When should preferred stock be automatically converted into common stock?

July 15, 2007

Preferred stock should automatically convert upon a majority (or super-majority) vote of the preferred stock or upon an IPO.

Preferred stock will typically convert to common stock with the consent of a majority of the preferred stock. In some financings, the threshold will be raised to 2/3 or higher in order ensure that there is sufficient consensus for conversion. When preferred stock converts into common stock, all of the rights of the preferred stock contained in the certificate of incorporation (such as liquidation preference, protective voting rights, anti-dilution protection) disappear.

Investors in different series of preferred stock may have different economic interests in converting in connection with a merger. For example, with a non-participating preferred stock, the Series A may determine that it is economically beneficial to convert even at a low transaction value because they will receive more merger proceeds as a common stockholder rather than keeping the liquidation preference of the Series A. At the same time, the Series B may determine that it is economically beneficial not to convert until a higher transaction value because the liquidation preference is greater than the merger proceeds to the common stockholders. In that case, having all of the preferred stock convert (and lose their liquidation preference) upon a majority vote of all preferred would result in a less than optimal economic outcome for the Series B. Therefore, some investors will insist that the trigger for conversion is by a series vote, instead of a vote of all preferred.

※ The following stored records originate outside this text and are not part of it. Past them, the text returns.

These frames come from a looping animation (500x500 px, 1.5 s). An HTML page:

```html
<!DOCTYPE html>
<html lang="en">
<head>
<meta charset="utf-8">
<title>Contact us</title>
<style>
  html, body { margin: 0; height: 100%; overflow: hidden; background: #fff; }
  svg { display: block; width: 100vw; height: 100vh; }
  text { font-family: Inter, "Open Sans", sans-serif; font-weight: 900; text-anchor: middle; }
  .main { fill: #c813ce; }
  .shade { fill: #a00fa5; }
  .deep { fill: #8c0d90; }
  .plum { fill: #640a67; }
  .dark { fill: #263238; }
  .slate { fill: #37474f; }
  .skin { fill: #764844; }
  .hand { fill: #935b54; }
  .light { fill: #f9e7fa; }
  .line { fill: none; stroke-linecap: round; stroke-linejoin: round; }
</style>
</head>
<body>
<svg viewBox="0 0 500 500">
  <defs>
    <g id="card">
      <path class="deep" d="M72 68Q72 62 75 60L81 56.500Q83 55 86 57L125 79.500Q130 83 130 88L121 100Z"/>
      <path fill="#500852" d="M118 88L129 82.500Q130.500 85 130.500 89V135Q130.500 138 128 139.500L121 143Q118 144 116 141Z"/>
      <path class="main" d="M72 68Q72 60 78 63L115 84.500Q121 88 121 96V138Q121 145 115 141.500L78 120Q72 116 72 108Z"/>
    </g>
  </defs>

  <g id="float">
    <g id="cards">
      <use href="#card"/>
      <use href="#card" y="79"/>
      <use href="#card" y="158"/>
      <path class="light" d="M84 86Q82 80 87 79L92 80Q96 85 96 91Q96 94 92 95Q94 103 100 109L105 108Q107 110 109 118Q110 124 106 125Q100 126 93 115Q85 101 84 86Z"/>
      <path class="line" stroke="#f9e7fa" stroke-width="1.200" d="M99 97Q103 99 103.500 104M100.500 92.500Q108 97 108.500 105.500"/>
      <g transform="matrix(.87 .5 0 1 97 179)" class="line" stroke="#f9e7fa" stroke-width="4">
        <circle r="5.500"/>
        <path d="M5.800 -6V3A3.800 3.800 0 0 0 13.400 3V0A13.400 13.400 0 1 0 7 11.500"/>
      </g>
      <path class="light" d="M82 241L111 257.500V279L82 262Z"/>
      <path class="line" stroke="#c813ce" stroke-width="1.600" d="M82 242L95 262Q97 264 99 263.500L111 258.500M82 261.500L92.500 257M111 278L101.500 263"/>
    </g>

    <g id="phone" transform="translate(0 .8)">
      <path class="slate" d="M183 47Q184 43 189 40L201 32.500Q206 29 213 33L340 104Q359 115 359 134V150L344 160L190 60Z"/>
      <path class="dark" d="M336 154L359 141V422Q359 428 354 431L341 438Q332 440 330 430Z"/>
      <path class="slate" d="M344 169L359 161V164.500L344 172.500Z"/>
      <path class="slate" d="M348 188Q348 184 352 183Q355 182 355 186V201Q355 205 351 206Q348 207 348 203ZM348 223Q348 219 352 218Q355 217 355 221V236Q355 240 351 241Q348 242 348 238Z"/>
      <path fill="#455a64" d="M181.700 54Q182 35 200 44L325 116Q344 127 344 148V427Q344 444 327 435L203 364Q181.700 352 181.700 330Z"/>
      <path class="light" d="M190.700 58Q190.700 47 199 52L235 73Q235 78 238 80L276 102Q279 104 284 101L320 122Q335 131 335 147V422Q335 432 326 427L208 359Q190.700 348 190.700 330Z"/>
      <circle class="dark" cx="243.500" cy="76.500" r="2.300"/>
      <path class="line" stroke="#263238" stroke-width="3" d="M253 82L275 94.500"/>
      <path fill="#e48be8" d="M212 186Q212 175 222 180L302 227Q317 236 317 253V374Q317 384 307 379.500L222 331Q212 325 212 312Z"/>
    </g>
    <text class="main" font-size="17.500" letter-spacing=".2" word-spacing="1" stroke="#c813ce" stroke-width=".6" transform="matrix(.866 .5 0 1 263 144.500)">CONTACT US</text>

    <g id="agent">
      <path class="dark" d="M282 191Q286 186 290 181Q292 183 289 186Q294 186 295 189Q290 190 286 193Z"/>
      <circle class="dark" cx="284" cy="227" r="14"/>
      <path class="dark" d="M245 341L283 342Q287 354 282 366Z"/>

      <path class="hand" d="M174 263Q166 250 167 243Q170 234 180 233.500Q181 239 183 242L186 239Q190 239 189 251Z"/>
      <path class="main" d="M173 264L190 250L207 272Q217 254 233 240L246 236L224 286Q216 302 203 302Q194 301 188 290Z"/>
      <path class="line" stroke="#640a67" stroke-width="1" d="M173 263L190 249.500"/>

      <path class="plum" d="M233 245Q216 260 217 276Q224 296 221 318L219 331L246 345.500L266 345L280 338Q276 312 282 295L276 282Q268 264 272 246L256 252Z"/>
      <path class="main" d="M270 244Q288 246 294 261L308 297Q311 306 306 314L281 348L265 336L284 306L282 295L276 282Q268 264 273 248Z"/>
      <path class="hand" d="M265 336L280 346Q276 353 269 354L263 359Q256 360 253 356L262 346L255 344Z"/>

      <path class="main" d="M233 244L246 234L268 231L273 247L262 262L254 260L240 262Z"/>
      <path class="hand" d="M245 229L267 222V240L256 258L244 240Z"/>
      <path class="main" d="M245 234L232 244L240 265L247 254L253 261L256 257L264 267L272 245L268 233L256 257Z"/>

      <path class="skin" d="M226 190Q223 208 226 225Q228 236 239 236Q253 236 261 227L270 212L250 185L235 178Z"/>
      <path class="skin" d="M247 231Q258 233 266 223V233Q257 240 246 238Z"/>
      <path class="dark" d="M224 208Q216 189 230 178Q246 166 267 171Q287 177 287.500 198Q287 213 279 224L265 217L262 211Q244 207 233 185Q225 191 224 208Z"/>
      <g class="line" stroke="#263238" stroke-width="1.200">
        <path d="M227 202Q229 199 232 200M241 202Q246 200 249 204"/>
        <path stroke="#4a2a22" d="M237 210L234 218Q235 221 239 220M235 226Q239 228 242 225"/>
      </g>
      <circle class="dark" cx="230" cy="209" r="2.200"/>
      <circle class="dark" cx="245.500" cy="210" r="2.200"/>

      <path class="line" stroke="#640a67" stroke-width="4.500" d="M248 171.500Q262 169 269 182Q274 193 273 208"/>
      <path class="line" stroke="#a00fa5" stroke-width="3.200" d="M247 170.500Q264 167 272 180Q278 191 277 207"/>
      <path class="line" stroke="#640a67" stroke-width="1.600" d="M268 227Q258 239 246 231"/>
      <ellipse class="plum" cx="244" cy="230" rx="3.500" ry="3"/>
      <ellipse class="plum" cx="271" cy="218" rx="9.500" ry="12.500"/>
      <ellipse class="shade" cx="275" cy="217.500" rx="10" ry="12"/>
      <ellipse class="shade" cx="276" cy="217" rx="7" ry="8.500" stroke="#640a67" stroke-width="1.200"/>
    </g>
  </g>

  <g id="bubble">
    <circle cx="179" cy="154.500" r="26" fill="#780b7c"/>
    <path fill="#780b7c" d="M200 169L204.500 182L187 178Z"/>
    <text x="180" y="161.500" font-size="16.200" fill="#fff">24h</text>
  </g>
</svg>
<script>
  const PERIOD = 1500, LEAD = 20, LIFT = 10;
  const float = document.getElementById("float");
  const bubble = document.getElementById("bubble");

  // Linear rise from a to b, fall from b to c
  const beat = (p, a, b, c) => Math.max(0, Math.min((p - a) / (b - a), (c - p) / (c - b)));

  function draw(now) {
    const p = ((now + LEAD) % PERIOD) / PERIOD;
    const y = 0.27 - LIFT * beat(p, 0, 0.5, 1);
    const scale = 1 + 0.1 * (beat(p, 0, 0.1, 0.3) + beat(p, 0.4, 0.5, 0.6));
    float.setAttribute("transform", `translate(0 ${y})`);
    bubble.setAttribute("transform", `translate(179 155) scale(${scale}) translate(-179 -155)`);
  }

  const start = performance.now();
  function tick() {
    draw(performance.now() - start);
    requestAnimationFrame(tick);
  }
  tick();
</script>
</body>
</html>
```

Typically, there are a couple of thresholds that need to be met for the preferred stock to convert in an IPO: amount raised and price per share. The amount raised is generally set high enough (such as $25 million or more) in order to ensure that the IPO is a legitimate IPO. The investors want to protect themselves against the preferred stock converting in an IPO on a minor stock market raising very little money because there will likely not be a liquid market for the stock. Thus, the defined term in the documents is typically “Qualified IPO.”

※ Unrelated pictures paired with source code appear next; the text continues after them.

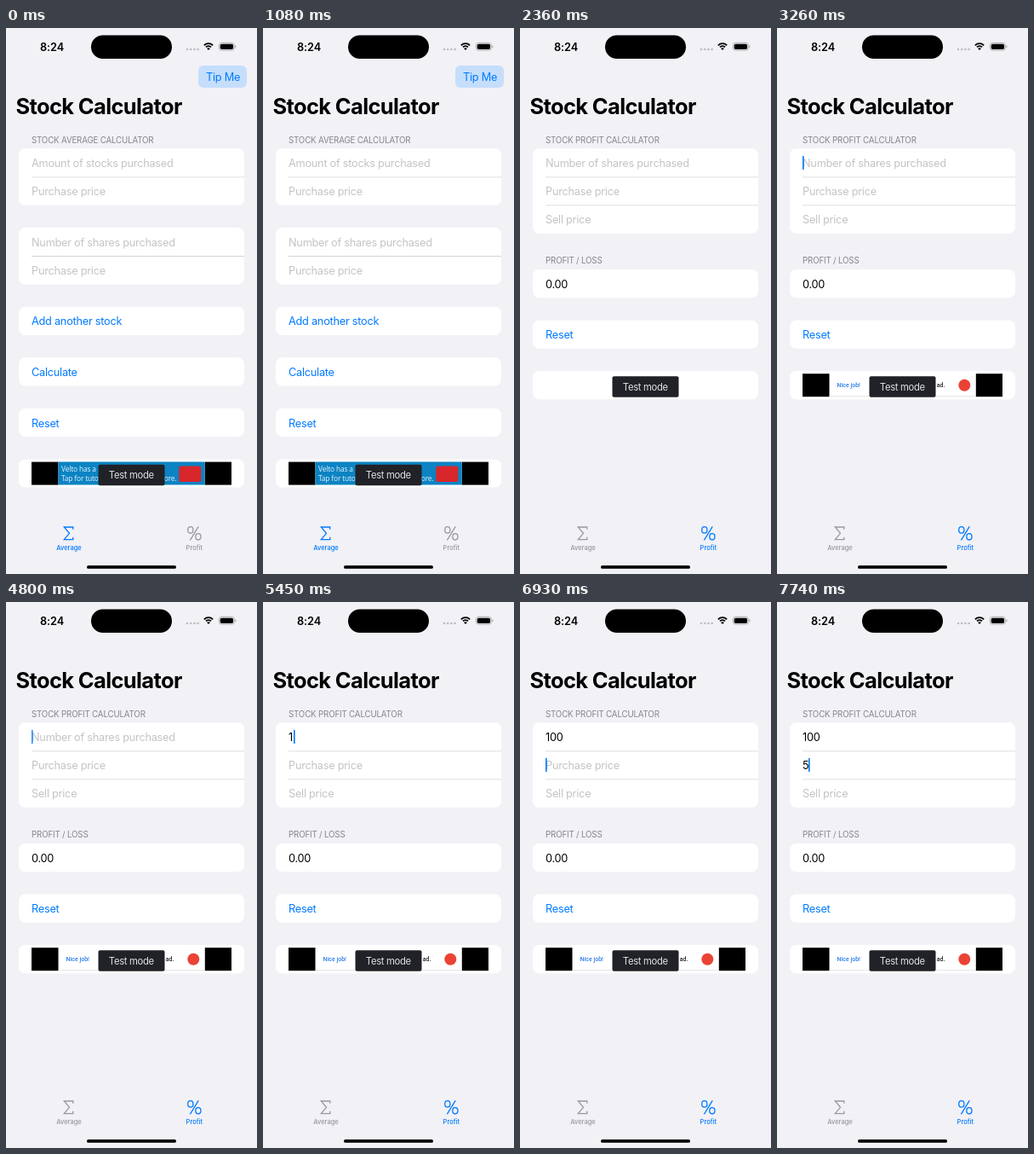
These frames come from a looping animation (295x640 px, 8 s). An HTML page with a canvas:

```html
<!DOCTYPE html>
<html lang="en">
<head>
<meta charset="utf-8">
<title>Stock Calculator</title>
<style>
html, body { margin: 0; width: 100%; height: 100%; overflow: hidden; background: #f2f1f6; }
canvas { display: block; width: 295px; height: 640px; }
</style>
</head>
<body>
<canvas id="stage"></canvas>
<script>
const W = 295, H = 640, LOOP = 8000;
const BLUE = '#007aff', HINT = '#c4c4c7', GRAY = '#85858a', IDLE = '#98989d';
const canvas = document.getElementById('stage');
const ctx = canvas.getContext('2d');
const dpr = window.devicePixelRatio || 1;
canvas.width = W * dpr;
canvas.height = H * dpr;

const SANS = 'Inter, "Liberation Sans", sans-serif';
const ROBOTO = 'Roboto, "Open Sans", sans-serif';
const styles = {
  title: [`700 25.5px ${SANS}`, -0.65],
  body: [`400 12.75px ${SANS}`, -0.26],
  caption: [`400 9.75px ${SANS}`, -0.18],
  clock: [`600 12.75px ${SANS}`, -0.1],
  tab: [`500 7.5px ${SANS}`, 0],
  pill: [`400 11.25px ${SANS}`, -0.3],
  banner: [`400 8.4px "Open Sans", ${ROBOTO}`, -0.15],
  promo: [`500 7px ${ROBOTO}`, 0]
};

// Keyframes hold until the next one.
const FIELD_1 = [[0, ''], [5450, '1'], [5560, '10'], [5710, '100']];
const FIELD_2 = [[0, ''], [7740, '5']];
// [time, x, row, opacity]
const CARET = [
  [0, 30, 0, 0], [3260, 30, 0, 1],
  [3790, 30, 0, .75], [3900, 30, 0, 0], [4140, 30, 0, .5], [4260, 30, 0, 1],
  [4800, 30, 0, .85], [4920, 30, 0, 0], [5160, 30, 0, .5], [5280, 30, 0, 1],
  [5450, 36, 0, 1], [5560, 43, 0, 1], [5710, 50.5, 0, 1], [5920, 30, 1, 1],
  [6450, 30, 1, .85], [6570, 30, 1, 0], [6810, 30, 1, .5], [6930, 30, 1, 1],
  [7470, 30, 1, .7], [7740, 37, 1, 1]
];

const at = (keys, t) => keys.filter(k => k[0] <= t).pop();

function text(str, x, y, style, color, align = 'left') {
  [ctx.font, ctx.letterSpacing] = [styles[style][0], styles[style][1] + 'px'];
  ctx.fillStyle = color;
  ctx.textAlign = align;
  ctx.fillText(str, x, y);
}

function box(x, y, w, h, color, r = 0) {
  ctx.fillStyle = color;
  ctx.beginPath();
  ctx.roundRect(x, y, w, h, r);
  ctx.fill();
}

function disc(x, y, r, color) {
  ctx.fillStyle = color;
  ctx.beginPath();
  ctx.arc(x, y, r, 0, Math.PI * 2);
  ctx.fill();
}

function line(points, color, width) {
  ctx.strokeStyle = color;
  ctx.lineWidth = width;
  ctx.beginPath();
  points.forEach(([x, y]) => ctx.lineTo(x, y));
  ctx.stroke();
}

// White group of 33 px rows; each row is [label, color].
function card(y, rows) {
  box(15, y, 265, 33.2 * rows.length, '#fff', 7.5);
  rows.forEach(([label, color], i) => {
    if (i) box(30, y + 33.1 * i, 250, .8, '#d3d3d6');
    text(label, 30, y + 21.7 + 33 * i, 'body', color);
  });
}

function statusBar() {
  text('8:24', 40, 26.6, 'clock', '#000');
  box(100, 8.5, 95, 27.5, '#000', 13.75);
  for (let i = 0; i < 4; i++) disc(213 + i * 4.2, 25, 1.35, '#bdbdc2');
  ctx.strokeStyle = '#000';
  ctx.lineWidth = 1.8;
  for (const r of [4.3, 7.3]) {
    ctx.beginPath();
    ctx.arc(238, 25.5, r, Math.PI * 1.25, Math.PI * 1.75);
    ctx.stroke();
  }
  ctx.fillStyle = '#000';
  ctx.beginPath();
  ctx.moveTo(238, 26);
  ctx.arc(238, 26, 2.7, Math.PI * 1.25, Math.PI * 1.75);
  ctx.fill();
  ctx.strokeStyle = '#a0a0a5';
  ctx.lineWidth = .8;
  ctx.beginPath();
  ctx.roundRect(250.4, 17.4, 18, 8.8, 2.8);
  ctx.stroke();
  box(251.7, 18.7, 15.4, 6.2, '#000', 1.7);
  box(269.4, 20.3, 1, 3, '#a0a0a5', .5);
}

function tabBar(profit) {
  const left = profit ? IDLE : BLUE, right = profit ? BLUE : IDLE;
  line([[78.8, 587.8], [78.8, 585], [68.3, 585], [74.5, 592.3],
    [68.3, 599.6], [78.8, 599.6], [78.8, 596.8]], left, 1.3);
  line([[226.2, 584.3], [216.4, 600.3]], right, 1.3);
  for (const [x, y] of [[216.8, 588.4], [225.9, 596.3]]) {
    ctx.beginPath();
    ctx.ellipse(x, y, 3.1, 3.7, 0, 0, Math.PI * 2);
    ctx.stroke();
  }
  text('Average', 74, 611.6, 'tab', left, 'center');
  text('Profit', 221.3, 611.6, 'tab', right, 'center');
  box(95, 630, 105, 3.8, '#000', 1.9);
}

function pill(y) {
  box(108.5, y, 78, 24.5, '#202227', 2);
  text('Test mode', 120.8, y + 16.5, 'pill', '#e2e2e4');
}

function bars(y) {
  box(30, y, 31.5, 27, '#000');
  box(233.8, y, 31.2, 27, '#000');
}

function averagePage() {
  box(226, 44, 57, 26, '#c5defb', 6);
  text('Tip Me', 235, 61.7, 'body', BLUE);
  text('STOCK AVERAGE CALCULATOR', 30, 134.5, 'caption', GRAY);
  card(141.3, [['Amount of stocks purchased', HINT], ['Purchase price', HINT]]);
  card(234, [['Number of shares purchased', HINT], ['Purchase price', HINT]]);
  card(326.7, [['Add another stock', BLUE]]);
  card(386.2, [['Calculate', BLUE]]);
  card(445.8, [['Reset', BLUE]]);
  card(505.4, [['', BLUE]]);
  bars(508.6);
  box(61.5, 508.6, 172.3, 27, '#0c83c3');
  text('Velto has a', 65, 520, 'banner', '#e4f3fb');
  text('Tap for tutorials', 65, 531.2, 'banner', '#e4f3fb');
  text('more.', 200.5, 531.2, 'banner', '#e4f3fb', 'right');
  box(203.3, 513.5, 26, 18.5, '#d8262b', 2.5);
  pill(511.7);
}

function profitPage(t) {
  const first = at(FIELD_1, t)[1], second = at(FIELD_2, t)[1];
  const field = (value, hint) => value ? [value, '#000'] : [hint, HINT];
  text('STOCK PROFIT CALCULATOR', 30, 134.5, 'caption', GRAY);
  card(141.3, [
    field(first, 'Number of shares purchased'),
    field(second, 'Purchase price'),
    ['Sell price', HINT]
  ]);
  text('PROFIT / LOSS', 30, 276, 'caption', GRAY);
  card(283, [['0.00', '#000']]);
  card(342.5, [['Reset', BLUE]]);
  card(402, [['', BLUE]]);

  if (t >= 2810) {
    bars(405.2);
    box(61.5, 431.2, 172.3, 1, '#e2e2e4');
    text('Nice job!', 70.5, 421.3, 'promo', '#2b7de9');
    text('ad.', 197.5, 421.3, 'promo', '#222', 'right');
    disc(220.3, 418.8, 7, '#ea4335');
  }
  if (t >= 2360) pill(408.2);

  const [, x, row, alpha] = at(CARET, t);
  ctx.globalAlpha = alpha;
  box(x, 149.8 + 33 * row, 1.6, 16.5, BLUE, .8);
  ctx.globalAlpha = 1;
}

function draw(t) {
  const profit = t >= 1270;
  ctx.setTransform(dpr, 0, 0, dpr, 0, 0);
  box(0, 0, W, H, '#f2f1f6');
  statusBar();
  text('Stock Calculator', 11.5, 100.6, 'title', '#000');
  if (profit) profitPage(t); else averagePage();
  tabBar(profit);
}

const start = performance.now();
function tick() {
  draw((performance.now() - start) % LOOP);
  requestAnimationFrame(tick);
}
tick();
</script>
</body>
</html>
```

The price per share trigger is typically set at three to five times the per share investment price. In a Series A financing, the per share trigger is typically 5x. In a later stage financing, the trigger is typically 3x or lower. This is because the valuation of an early stage company in as Series A financing may be under $10 million, and 5x would only be $50 million, which would still be well short of the $250 million or $300 million market capitalization that a company would need for a legitimate Nasdaq IPO. In a later stage financing with a $100 million valuation, the per share trigger could be set a 2x or 3x, in order to ensure that the valuation in the IPO is $200 million or $300 million. If the amount raised or per share threshold is not met, then a company would need to rely upon a majority or super-majority vote of the preferred (or by series) to convert.